Tied in at number eight is Tarantino’s western “who-done-it” murder mystery. He was bold to make the decision to return to the western genre after the massive critical success of his 2012 Oscar winning film Django Unchained. Nevertheless, despite initial scepticism, Tarantino succeeded in delivering another first-rate action flick. In one harsh Wyoming winter, bounty hunter John Ruth (Kurt Russell) and his fugitive captive Daisy Domergue (Jennifer Jason Leigh) are forced to take shelter in a cabin where they meet a number of shady figures. Tarantino delivers what all of his films promise: witty screenplay, irrational gun wielding protagonists and a blood soaked setting. However, what makes this one stand out isn’t the violence which Tarantino is all too often criticised for, but the incredibly crafty and detailed script which builds the entire film’s narrative. For once, the action does not dominate the plot. This murder mystery keeps you hooked from start to finish, and yet again, Tarantino doesn’t disappoint.
Words by Hollie Geraghty- Read our original review here.
7. Finding Dory (dir. Andrew Stanton and Angus MacLane)
Fans of 2003’s Finding Nemo have waited with baited breath for Pixar to make a sequel, akin to the successes of the Toy Story and Cars franchises. They were finally rewarded with Finding Dory, a heartwarming tale following the eponymous amnesiac fish who won the hearts of many as a supporting character in the first film. Her uplifting and at points devastating story of her journey home to find her missing family enraptured the hearts of families worldwide.
Ellen DeGeneres is a joy in her voicing of Dory, adding layer upon layer of emotion to this largely comic character. Though Marlon (Albert Brooks) and Dory (now Hayden Rolence) slip largely into her shadow, a new host of supporting characters provide depth to Finding Dory‘s oceans and belly-aching laughs in the plenty. Perhaps the film’s greatest success is that it stands alone against its successful predecessor, creating a thoroughly different, but just as good, tale, to keep the whole family entertained.
Words by James Barker- Read our original review here.
6. Bridget Jones’s Baby (dir. Sharon Maguire)
In a year of forgettable, passable and just downright bad reboots, crossovers and sequels, we needed the return of Bridget Jones herself for the year to be redeemed. And she delivered (literally). Now at her goal weight and a top job Bridget finds herself pregnant and a tad uncertain of the identity of the father. The film manages to remain relevant while giving us the Bridget we know and love. Renée Zellweger and Colin Firth are back as on and off lovers. Despite a six-year break from movie-making, Zellweger falls effortlessly back into the charming, relatable and awkward Bridget with Emma Thompson acting as both co-writer and scene-stealing doctor. New additions of Sarah Solemani and Patrick Dempsey round out the cast nicely. The film also features an incredible pregnancy-labour-revolving-door gag which alone would be deserving of a place on this list.

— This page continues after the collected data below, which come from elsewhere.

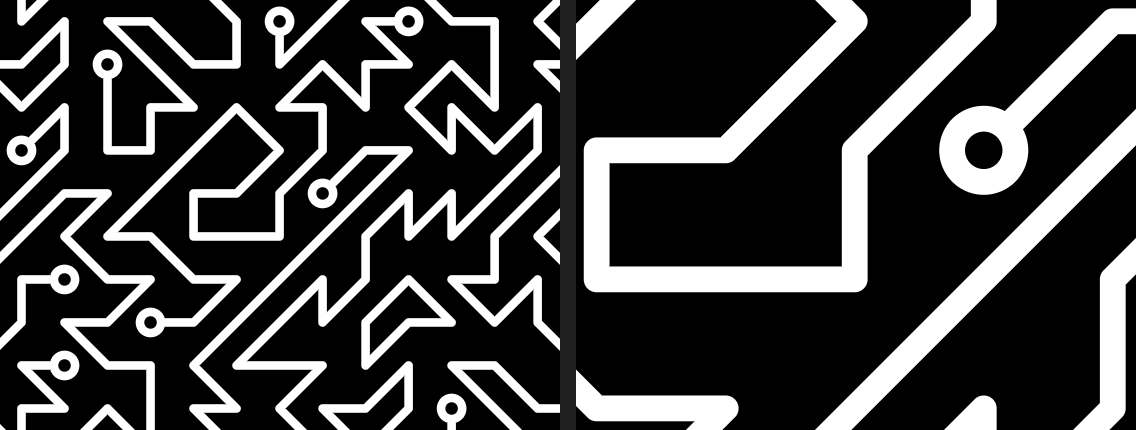
Left, the full canvas; right, a detail of the centre.
Give the GLSL for this pattern, as a WebGL 2 fragment shader.

```glsl
#version 300 es
precision highp float;
precision highp int;

uniform vec2 u_resolution;
out vec4 fragColor;

const vec3 BOARD = vec3(0.0);
const vec3 TRACE = vec3(1.0);
const float CELLS_ACROSS = 13.02;
const float TRACE_RADIUS = 0.1;
const float PAD_RADIUS = 0.345;
const float HOLE_RADIUS = 0.145;
const uint SEED = 5u;

// A uvec4 holds one bit per node: 16 columns by 8 rows, two rows per word
const uint BOTH = 0x10001u;
const ivec2 HERE = ivec2(0, 0);
const ivec2 EAST = ivec2(1, 0);
const ivec2 NORTH = ivec2(0, 1);

struct Circuit {
    uvec4 used, full;               // nodes with at least one, or two, links
    uvec4 right, up, rise, fall;    // links by the lower left of their square
};

uvec4 hash(uint seed) {
    uvec4 h = (uvec4(1, 2, 3, 4) + seed * 4u) * 747797u + 289133u;
    h = (h ^ (h >> 15)) * 739391u;
    h = (h ^ (h >> 13)) * 668265u;
    return h ^ (h >> 16);
}

// Rolls both rows of a word by half their width, where the grid wraps
uint halfRoll(uint w) {
    uint low = 0xFFu * BOTH;
    return ((w & low) << 8) | ((w >> 8) & low);
}

// Bits of the nodes found at an offset
uvec4 shift(uvec4 v, ivec2 offset) {
    if (offset.x > 0) v = ((v >> 1) & (0x7FFFu * BOTH)) | ((v << 15) & (0x8000u * BOTH));
    if (offset.x < 0) v = ((v << 1) & (0xFFFEu * BOTH)) | ((v >> 15) & BOTH);
    if (offset.y > 0) v = (v >> 16) | (uvec4(v.yzw, halfRoll(v.x)) << 16);
    if (offset.y < 0) v = (v << 16) | (uvec4(halfRoll(v.w), v.xyz) >> 16);
    return v;
}

// Adds links between nodes that still have room
uvec4 place(inout Circuit c, uvec4 allowed, ivec2 a, ivec2 b) {
    uvec4 added = allowed & ~(shift(c.full, a) | shift(c.full, b));
    uvec4 ends = shift(added, -a) | shift(added, -b);
    c.full |= c.used & ends;
    c.used |= ends;
    return added;
}

// Random choice that grows denser with each pass
uvec4 choice(int pass, uint seed) {
    if (pass == 2) return uvec4(0xFFFFu * BOTH);
    uvec4 bits = hash(seed);
    return pass == 1 ? bits : bits & hash(seed + 100u);
}

// Links all nodes, without crossings or closed triangles
Circuit route(uint seed) {
    uvec4 none = uvec4(0u);
    Circuit c = Circuit(none, none, none, none, none, none);
    for (int i = 0; i < 6; i++) {
        int pass = i / 2;
        int parity = i & 1;
        uint s = seed * 24u + uint(i) * 4u;
        uint columns = (0x5555u * BOTH) << parity;
        uint rows = 0xFFFFu << (16 * parity);

        uvec4 sides = c.up | shift(c.up, EAST);
        uvec4 flats = c.right | shift(c.right, NORTH);
        uvec4 open = ~(c.rise | c.fall | (sides & flats)) & columns;
        c.rise |= place(c, open & choice(pass, s), HERE, EAST + NORTH);
        c.fall |= place(c, open & ~c.rise & choice(pass, s + 1u), EAST, NORTH);

        uvec4 diagonals = c.rise | c.fall;
        uvec4 shut = diagonals & sides;
        open = ~(c.right | shut | shift(shut, -NORTH)) & columns;
        c.right |= place(c, open & choice(pass, s + 2u), HERE, EAST);

        shut = diagonals & (c.right | shift(c.right, NORTH));
        open = ~(c.up | shut | shift(shut, -EAST)) & rows;
        c.up |= place(c, open & choice(pass, s + 3u), HERE, NORTH);
    }
    return c;
}

bool marked(uvec4 v, ivec2 node) {
    int column = (node.x + 8 * (node.y >> 3)) & 15;
    int row = node.y & 7;
    return ((v[row >> 1] >> uint((row & 1) * 16 + column)) & 1u) == 1u;
}

float segmentDistance(vec2 p, ivec2 a, ivec2 b) {
    vec2 ap = p - vec2(a);
    vec2 ab = vec2(b - a);
    return length(ap - ab * clamp(dot(ap, ab) / dot(ab, ab), 0.0, 1.0));
}

float traceDistance(vec2 p, ivec2 node, Circuit c) {
    float d = 9.0;
    for (int k = 0; k < 4; k++) {
        ivec2 n = node - ivec2(k & 1, k >> 1);
        if (marked(c.right, n)) d = min(d, segmentDistance(p, n, n + EAST));
        if (marked(c.up, n)) d = min(d, segmentDistance(p, n, n + NORTH));
        if (marked(c.rise, n)) d = min(d, segmentDistance(p, n, n + EAST + NORTH));
        if (marked(c.fall, n)) d = min(d, segmentDistance(p, n + EAST, n + NORTH));
    }
    return d;
}

void main() {
    float pixel = CELLS_ACROSS / u_resolution.x;
    vec2 p = gl_FragCoord.xy * pixel - 0.5;
    ivec2 node = ivec2(floor(p + 0.5));
    Circuit c = route(SEED);

    // Join traces and end pads, then drill the holes
    float pad = marked(c.used & ~c.full, node) ? distance(p, vec2(node)) : 9.0;
    float copper = min(traceDistance(p, node, c) - TRACE_RADIUS, pad - PAD_RADIUS);
    float shape = max(copper, HOLE_RADIUS - pad);
    float coverage = clamp(0.5 - shape / pixel, 0.0, 1.0);
    fragColor = vec4(mix(BOARD, TRACE, coverage), 1.0);
}
```
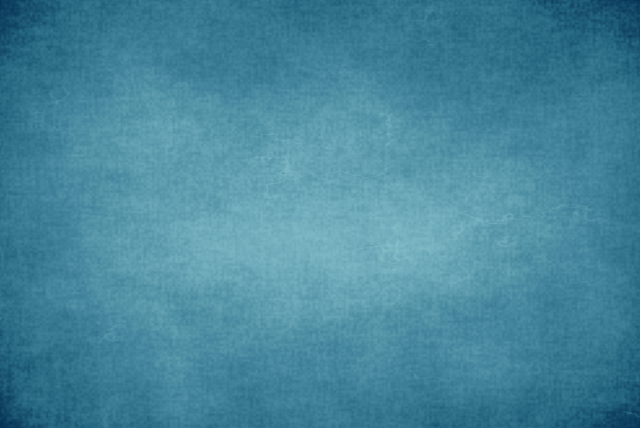
This texture is drawn by a WebGL 2 fragment shader. Its source:

```glsl
#version 300 es
precision highp float;
// Weathered teal-blue paper: a soft central glow, dark corners, mottled stains and woven grain.

uniform vec2 u_resolution;
out vec4 outColor;

// Tone runs from 0 (deepest corner) to 6 (brightest glow)
const vec3 RAMP[7] = vec3[7](
  vec3(0.02, 0.20, 0.34), vec3(0.07, 0.28, 0.40), vec3(0.14, 0.40, 0.50),
  vec3(0.21, 0.47, 0.56), vec3(0.27, 0.53, 0.62), vec3(0.35, 0.60, 0.67),
  vec3(0.43, 0.67, 0.73));

// Broad stains: centre x, centre y, radius, tone shift
const vec4 STAINS[8] = vec4[8](
  vec4(0.78, 0.84, 0.14, -0.75), vec4(0.40, 0.84, 0.09, -0.60),
  vec4(0.17, 0.15, 0.13, -0.45), vec4(0.53, 0.20, 0.12, -0.35),
  vec4(0.23, 0.70, 0.15,  0.55), vec4(0.74, 0.40, 0.16,  0.50),
  vec4(0.09, 0.87, 0.12, -0.45), vec4(0.27, 0.10, 0.08,  0.40));

const vec2 GLOW_CENTRE = vec2(0.485, 0.48);
const vec2 GLOW_RADIUS = vec2(0.51, 0.43);
const float BASE_TONE = 2.75;
const float GLOW_TONE = 3.45;
const float GLOW_FALLOFF = 1.45;
const float CORNER_TONE = 1.5;
const float BLOTCH_TONE = 1.9;
const float STREAK_TONE = 0.75;
const float GRAIN_TONE = 0.85;
const float WEAVE_TONE = 0.40;
const float SCRATCH_TONE = 0.75;

float hash(vec2 p) {
  uvec2 q = uvec2(ivec2(p)) * uvec2(1597u, 3812u);
  uint n = (q.x ^ q.y) * 747796u + 28917u;
  n = (n ^ (n >> 15u)) * 277803u;
  n = (n ^ (n >> 13u)) * 668265u;
  return float((n ^ (n >> 16u)) & 65535u) / 65535.0;
}

float noise(vec2 p) {
  vec2 cell = floor(p);
  vec2 f = fract(p);
  f = f * f * (3.0 - 2.0 * f);
  float low = mix(hash(cell), hash(cell + vec2(1, 0)), f.x);
  float high = mix(hash(cell + vec2(0, 1)), hash(cell + vec2(1, 1)), f.x);
  return mix(low, high, f.y);
}

// Layered noise centred on zero
float fbm(vec2 p) {
  float sum = 0.0;
  float amplitude = 0.5;
  for (int i = 0; i < 5; i++) {
    sum += amplitude * (noise(p) - 0.5);
    p = mat2(0.8, 0.6, -0.6, 0.8) * p * 2.03 + 17.3;
    amplitude *= 0.54;
  }
  return sum;
}

vec3 ramp(float tone) {
  vec3 colour = RAMP[0];
  for (int i = 1; i < 7; i++) {
    colour = mix(colour, RAMP[i], clamp(tone - float(i - 1), 0.0, 1.0));
  }
  return colour + max(tone - 6.0, 0.0) * vec3(0.06, 0.05, 0.04);
}

// Glow, edge falloff and stains
float broadTone(vec2 uv, float aspect) {
  vec2 d = (uv - GLOW_CENTRE) / GLOW_RADIUS;
  float tone = BASE_TONE + GLOW_TONE * exp(-GLOW_FALLOFF * dot(d, d));
  vec2 edge = abs(uv - 0.5) * 2.0;
  tone -= 0.75 * pow(edge.x, 7.0) + 0.35 * pow(edge.y, 8.0);
  tone -= CORNER_TONE * pow(edge.x * edge.y, 4.0);
  for (int i = 0; i < 8; i++) {
    vec2 offset = (uv - STAINS[i].xy) * vec2(aspect, 1.0) / STAINS[i].z;
    tone += STAINS[i].w * exp(-dot(offset, offset));
  }
  return tone;
}

// Mottling, fibres, grain and faint creases
float surfaceTone(vec2 p) {
  float tone = BLOTCH_TONE * fbm(p * 7.0 + 40.0);
  tone += STREAK_TONE * fbm(p * vec2(14.0, 55.0) + 90.0);
  tone += GRAIN_TONE * (noise(p * 165.0) - 0.5);
  tone += WEAVE_TONE * (noise(p * vec2(35.0, 190.0)) - 0.5);
  tone += WEAVE_TONE * (noise(p * vec2(190.0, 28.0) + 7.0) - 0.5);
  float crease = abs(fbm(p * vec2(6.0, 11.0) + 120.0));
  float patchMask = smoothstep(0.62, 0.82, noise(p * 8.0 + 61.0));
  tone += SCRATCH_TONE * patchMask * (1.0 - smoothstep(0.0, 0.025, crease));
  return tone;
}

void main() {
  vec2 uv = gl_FragCoord.xy / u_resolution;
  float aspect = u_resolution.x / u_resolution.y;
  vec2 p = uv * vec2(aspect, 1.0);
  float tone = broadTone(uv, aspect) + surfaceTone(p);
  outColor = vec4(ramp(tone), 1.0);
}
```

Words by Alice Johannessen- Read our original review here.
5. 10 Cloverfield Lane (dir. Dan Trachtenberg)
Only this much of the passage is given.